Despite being a thoroughly humble and unassuming sort, Joe Wright has led quite the life. From drinking in the pub as a youngster with Kathy Burke to creating live visuals for The Chemical Brothers, he's long held ties to key players in British culture. Not that he's become a director of great repute on anything other than merit - as evidenced by his latest movie, Darkest Hour.
Telling the story of Winston Churchill's early days as Prime Minister during World War II, Darkest Hour revolves around an extraordinary central performance from Gary Oldman, which has already landed him a Golden Globe. But the brilliance of this film is about so much more than that - thanks in no small part to Joe's all-encompassing vision.
Darkest Hour is up for a whopping nine awards at the EE BAFTAs. As well as Gary's inevitable nomination, these include Best Film and, appropriately enough for our purposes, Best Music for Dario Marianelli.

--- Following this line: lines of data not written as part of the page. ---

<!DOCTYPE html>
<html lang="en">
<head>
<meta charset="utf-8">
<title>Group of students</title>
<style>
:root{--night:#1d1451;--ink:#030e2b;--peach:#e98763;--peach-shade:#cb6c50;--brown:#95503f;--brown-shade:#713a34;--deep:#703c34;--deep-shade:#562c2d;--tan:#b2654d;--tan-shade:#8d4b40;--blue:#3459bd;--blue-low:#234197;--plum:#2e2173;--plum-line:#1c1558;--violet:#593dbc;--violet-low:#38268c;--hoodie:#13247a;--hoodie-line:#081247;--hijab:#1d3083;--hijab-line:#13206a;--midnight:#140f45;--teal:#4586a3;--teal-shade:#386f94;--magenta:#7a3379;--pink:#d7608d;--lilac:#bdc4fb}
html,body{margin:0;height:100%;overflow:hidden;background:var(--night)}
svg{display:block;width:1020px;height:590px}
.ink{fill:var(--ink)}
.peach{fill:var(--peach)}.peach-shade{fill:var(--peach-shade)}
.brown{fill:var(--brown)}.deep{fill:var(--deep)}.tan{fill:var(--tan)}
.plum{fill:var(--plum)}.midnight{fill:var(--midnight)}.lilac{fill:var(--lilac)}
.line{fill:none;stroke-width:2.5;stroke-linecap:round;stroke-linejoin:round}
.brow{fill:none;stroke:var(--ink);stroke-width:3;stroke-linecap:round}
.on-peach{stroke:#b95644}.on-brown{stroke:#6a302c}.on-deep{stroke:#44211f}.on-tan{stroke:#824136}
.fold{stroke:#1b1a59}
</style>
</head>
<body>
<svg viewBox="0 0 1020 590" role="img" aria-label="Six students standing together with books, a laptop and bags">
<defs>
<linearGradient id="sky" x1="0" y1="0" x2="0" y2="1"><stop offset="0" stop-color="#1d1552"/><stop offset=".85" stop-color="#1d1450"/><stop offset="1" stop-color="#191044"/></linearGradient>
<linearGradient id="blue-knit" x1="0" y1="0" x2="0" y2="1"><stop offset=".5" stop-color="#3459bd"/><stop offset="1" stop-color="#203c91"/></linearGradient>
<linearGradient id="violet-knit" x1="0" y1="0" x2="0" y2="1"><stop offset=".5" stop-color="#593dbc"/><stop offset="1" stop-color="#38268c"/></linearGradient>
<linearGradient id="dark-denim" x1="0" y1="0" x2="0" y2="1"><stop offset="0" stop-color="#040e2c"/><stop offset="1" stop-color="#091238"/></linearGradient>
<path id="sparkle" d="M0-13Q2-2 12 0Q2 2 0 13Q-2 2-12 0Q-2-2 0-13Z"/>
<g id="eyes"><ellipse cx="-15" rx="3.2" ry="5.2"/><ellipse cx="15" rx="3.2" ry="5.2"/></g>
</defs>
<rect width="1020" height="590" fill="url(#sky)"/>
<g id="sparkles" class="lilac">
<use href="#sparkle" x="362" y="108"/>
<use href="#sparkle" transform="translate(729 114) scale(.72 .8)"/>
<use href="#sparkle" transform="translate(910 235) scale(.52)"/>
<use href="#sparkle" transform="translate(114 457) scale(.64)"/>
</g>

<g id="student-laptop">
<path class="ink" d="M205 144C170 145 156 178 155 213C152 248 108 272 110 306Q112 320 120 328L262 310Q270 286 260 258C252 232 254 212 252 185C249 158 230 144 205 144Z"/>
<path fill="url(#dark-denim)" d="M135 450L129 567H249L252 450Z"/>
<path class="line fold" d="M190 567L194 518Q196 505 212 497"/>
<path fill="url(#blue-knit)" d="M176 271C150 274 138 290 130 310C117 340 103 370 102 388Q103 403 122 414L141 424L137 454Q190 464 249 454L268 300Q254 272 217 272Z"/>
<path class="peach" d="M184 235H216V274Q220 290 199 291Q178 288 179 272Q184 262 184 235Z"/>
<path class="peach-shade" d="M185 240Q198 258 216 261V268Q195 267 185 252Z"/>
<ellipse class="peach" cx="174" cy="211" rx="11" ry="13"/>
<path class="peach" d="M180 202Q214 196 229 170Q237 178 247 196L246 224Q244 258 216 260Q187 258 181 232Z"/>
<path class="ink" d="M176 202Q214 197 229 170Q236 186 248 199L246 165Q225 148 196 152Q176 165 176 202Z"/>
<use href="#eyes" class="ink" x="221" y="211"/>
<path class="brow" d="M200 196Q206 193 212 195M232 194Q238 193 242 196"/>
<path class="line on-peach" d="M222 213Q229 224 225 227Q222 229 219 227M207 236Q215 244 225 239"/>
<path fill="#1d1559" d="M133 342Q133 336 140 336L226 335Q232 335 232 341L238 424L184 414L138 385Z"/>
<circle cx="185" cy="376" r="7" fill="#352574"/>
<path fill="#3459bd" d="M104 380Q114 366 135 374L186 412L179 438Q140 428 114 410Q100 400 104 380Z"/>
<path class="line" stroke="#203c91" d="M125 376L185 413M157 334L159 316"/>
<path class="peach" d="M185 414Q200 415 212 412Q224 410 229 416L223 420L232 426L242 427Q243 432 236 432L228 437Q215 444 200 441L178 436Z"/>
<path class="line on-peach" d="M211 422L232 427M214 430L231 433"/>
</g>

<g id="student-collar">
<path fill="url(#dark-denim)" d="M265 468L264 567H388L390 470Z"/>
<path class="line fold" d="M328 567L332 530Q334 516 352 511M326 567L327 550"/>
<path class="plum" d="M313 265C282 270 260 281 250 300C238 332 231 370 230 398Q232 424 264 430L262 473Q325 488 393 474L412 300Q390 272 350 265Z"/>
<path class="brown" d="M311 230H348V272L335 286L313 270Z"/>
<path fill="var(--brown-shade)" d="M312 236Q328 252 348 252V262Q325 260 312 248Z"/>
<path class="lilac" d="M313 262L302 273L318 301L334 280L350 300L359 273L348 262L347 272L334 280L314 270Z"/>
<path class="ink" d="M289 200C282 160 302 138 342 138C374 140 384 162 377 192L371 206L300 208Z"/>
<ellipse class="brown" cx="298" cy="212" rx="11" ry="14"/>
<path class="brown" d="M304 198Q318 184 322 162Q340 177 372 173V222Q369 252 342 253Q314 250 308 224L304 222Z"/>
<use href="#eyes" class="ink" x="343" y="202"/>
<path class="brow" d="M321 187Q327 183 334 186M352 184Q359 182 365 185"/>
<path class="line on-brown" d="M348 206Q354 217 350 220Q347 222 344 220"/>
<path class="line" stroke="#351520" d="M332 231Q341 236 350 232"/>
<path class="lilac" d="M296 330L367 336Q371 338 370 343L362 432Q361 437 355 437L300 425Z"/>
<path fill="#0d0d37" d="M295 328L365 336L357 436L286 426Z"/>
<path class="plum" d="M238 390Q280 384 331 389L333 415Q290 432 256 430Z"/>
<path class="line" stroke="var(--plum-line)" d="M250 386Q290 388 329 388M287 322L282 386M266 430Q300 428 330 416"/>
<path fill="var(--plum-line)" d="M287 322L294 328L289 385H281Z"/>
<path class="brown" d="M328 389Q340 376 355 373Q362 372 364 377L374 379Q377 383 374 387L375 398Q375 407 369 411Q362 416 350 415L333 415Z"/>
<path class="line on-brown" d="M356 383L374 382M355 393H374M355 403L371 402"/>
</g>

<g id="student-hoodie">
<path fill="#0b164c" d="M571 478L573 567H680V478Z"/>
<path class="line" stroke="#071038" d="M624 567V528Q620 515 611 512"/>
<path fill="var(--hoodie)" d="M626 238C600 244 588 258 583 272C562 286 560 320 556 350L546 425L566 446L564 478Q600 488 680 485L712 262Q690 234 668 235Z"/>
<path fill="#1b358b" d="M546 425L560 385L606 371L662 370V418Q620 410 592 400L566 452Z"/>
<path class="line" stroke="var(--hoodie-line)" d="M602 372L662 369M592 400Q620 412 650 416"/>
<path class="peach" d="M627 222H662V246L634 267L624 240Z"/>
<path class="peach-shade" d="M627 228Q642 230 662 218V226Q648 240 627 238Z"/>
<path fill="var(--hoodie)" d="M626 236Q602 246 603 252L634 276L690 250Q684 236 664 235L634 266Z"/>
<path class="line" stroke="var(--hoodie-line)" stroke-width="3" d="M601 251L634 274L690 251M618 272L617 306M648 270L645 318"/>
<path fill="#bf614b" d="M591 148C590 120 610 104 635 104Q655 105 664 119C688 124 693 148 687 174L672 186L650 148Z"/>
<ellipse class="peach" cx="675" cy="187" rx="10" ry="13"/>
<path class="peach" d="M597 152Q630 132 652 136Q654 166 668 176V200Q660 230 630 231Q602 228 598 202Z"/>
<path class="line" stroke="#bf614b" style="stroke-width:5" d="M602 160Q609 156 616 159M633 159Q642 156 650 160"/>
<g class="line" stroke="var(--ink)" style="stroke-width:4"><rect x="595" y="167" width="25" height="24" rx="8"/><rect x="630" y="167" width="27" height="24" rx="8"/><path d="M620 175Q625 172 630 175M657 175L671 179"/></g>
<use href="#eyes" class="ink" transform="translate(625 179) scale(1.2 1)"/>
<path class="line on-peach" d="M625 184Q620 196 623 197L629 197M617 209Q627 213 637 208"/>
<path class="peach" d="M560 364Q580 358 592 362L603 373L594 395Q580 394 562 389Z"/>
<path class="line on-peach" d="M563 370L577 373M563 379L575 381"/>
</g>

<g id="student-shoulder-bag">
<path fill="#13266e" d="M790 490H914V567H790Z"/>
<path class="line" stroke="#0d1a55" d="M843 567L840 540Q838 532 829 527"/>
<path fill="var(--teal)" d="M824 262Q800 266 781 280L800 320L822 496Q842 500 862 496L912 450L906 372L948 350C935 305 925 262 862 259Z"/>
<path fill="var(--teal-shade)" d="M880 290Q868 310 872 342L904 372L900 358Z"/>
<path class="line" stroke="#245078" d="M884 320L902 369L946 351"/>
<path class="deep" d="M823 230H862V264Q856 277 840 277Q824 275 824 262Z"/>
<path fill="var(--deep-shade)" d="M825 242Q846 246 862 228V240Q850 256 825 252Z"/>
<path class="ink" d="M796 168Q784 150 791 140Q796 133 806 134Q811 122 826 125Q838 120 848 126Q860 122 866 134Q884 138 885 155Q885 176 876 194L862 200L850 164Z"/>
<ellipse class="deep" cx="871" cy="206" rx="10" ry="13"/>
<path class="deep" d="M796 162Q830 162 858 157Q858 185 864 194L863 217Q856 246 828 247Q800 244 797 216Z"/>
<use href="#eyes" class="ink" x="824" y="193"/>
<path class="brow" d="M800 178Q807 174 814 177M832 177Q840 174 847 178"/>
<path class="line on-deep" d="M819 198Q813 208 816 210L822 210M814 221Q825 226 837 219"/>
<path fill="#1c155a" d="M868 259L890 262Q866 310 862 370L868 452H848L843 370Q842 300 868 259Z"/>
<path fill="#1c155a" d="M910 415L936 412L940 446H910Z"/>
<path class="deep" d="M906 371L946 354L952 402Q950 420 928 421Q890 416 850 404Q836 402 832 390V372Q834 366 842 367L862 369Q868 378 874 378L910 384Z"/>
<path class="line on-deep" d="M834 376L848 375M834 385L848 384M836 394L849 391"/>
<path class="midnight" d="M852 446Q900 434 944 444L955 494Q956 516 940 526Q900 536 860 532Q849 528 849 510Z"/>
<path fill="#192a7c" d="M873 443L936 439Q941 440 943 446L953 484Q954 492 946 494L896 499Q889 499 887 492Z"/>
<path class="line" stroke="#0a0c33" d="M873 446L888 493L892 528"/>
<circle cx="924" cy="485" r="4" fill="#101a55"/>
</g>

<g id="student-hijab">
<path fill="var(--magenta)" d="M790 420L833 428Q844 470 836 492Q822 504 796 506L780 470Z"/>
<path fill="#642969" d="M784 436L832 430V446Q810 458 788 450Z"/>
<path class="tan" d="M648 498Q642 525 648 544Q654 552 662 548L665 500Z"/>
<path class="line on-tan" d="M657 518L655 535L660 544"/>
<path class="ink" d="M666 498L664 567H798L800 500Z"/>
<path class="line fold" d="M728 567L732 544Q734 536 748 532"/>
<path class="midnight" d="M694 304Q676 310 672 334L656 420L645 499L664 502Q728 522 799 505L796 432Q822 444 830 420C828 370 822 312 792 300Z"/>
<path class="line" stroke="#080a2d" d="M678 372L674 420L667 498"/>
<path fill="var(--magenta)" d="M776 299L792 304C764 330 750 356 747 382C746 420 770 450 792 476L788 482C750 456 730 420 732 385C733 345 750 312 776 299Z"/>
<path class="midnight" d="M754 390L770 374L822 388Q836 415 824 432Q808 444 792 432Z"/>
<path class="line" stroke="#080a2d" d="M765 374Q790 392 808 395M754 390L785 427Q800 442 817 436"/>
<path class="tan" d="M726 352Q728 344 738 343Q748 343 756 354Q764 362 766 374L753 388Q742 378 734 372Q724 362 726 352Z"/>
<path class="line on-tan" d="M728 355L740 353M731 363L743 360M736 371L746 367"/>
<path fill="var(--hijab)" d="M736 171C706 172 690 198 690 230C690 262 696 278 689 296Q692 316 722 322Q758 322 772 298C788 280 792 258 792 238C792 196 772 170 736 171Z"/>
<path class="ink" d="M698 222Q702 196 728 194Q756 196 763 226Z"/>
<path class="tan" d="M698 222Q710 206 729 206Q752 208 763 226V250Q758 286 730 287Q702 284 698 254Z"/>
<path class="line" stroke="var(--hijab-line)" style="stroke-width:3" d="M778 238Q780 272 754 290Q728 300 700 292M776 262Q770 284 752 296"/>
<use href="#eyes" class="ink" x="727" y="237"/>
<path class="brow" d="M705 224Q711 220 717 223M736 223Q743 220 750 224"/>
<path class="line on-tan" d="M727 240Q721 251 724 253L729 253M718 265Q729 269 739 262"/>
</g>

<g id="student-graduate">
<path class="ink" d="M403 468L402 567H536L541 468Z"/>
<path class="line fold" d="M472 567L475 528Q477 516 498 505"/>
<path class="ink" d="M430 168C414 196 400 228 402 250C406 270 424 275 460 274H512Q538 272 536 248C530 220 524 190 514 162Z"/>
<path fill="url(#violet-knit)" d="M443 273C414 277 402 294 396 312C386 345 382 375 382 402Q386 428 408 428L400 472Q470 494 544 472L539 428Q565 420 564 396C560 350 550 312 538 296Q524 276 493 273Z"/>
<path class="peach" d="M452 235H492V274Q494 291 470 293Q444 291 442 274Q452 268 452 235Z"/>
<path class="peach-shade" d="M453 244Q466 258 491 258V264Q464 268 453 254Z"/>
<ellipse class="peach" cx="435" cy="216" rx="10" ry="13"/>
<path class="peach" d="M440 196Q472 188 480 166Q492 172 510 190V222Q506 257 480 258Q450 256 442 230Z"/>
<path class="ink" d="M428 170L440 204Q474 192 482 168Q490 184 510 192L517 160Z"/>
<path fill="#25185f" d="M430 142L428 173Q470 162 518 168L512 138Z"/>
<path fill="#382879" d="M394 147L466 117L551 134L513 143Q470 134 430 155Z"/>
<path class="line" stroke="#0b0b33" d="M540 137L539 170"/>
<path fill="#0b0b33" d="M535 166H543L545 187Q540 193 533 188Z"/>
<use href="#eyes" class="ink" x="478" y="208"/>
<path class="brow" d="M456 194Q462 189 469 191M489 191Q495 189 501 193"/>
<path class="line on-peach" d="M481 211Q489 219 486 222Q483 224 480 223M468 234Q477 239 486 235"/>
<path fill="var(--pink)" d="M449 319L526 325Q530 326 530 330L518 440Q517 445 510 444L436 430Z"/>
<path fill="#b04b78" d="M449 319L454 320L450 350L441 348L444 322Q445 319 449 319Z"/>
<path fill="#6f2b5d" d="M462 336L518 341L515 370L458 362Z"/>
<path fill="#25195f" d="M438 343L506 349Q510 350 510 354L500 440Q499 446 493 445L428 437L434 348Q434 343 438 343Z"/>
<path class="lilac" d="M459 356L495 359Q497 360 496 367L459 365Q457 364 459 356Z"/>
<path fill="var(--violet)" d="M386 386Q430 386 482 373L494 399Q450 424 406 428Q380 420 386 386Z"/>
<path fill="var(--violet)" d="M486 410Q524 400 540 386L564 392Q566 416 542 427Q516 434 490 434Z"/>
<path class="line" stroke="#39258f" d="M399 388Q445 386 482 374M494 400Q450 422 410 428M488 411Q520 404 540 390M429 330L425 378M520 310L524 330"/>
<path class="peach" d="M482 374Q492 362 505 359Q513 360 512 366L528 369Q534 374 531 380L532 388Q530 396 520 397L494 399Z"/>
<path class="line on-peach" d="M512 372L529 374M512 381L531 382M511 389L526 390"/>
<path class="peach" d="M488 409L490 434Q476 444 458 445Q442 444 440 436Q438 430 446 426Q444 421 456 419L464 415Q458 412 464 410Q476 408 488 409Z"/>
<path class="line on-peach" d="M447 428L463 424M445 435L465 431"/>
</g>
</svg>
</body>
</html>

On Joe's instruction, Dario's score was inspired by the modernist movement of the 50s and 60s, and specifically a more recent work called Hammers by contemporary German composer Nils Frahm.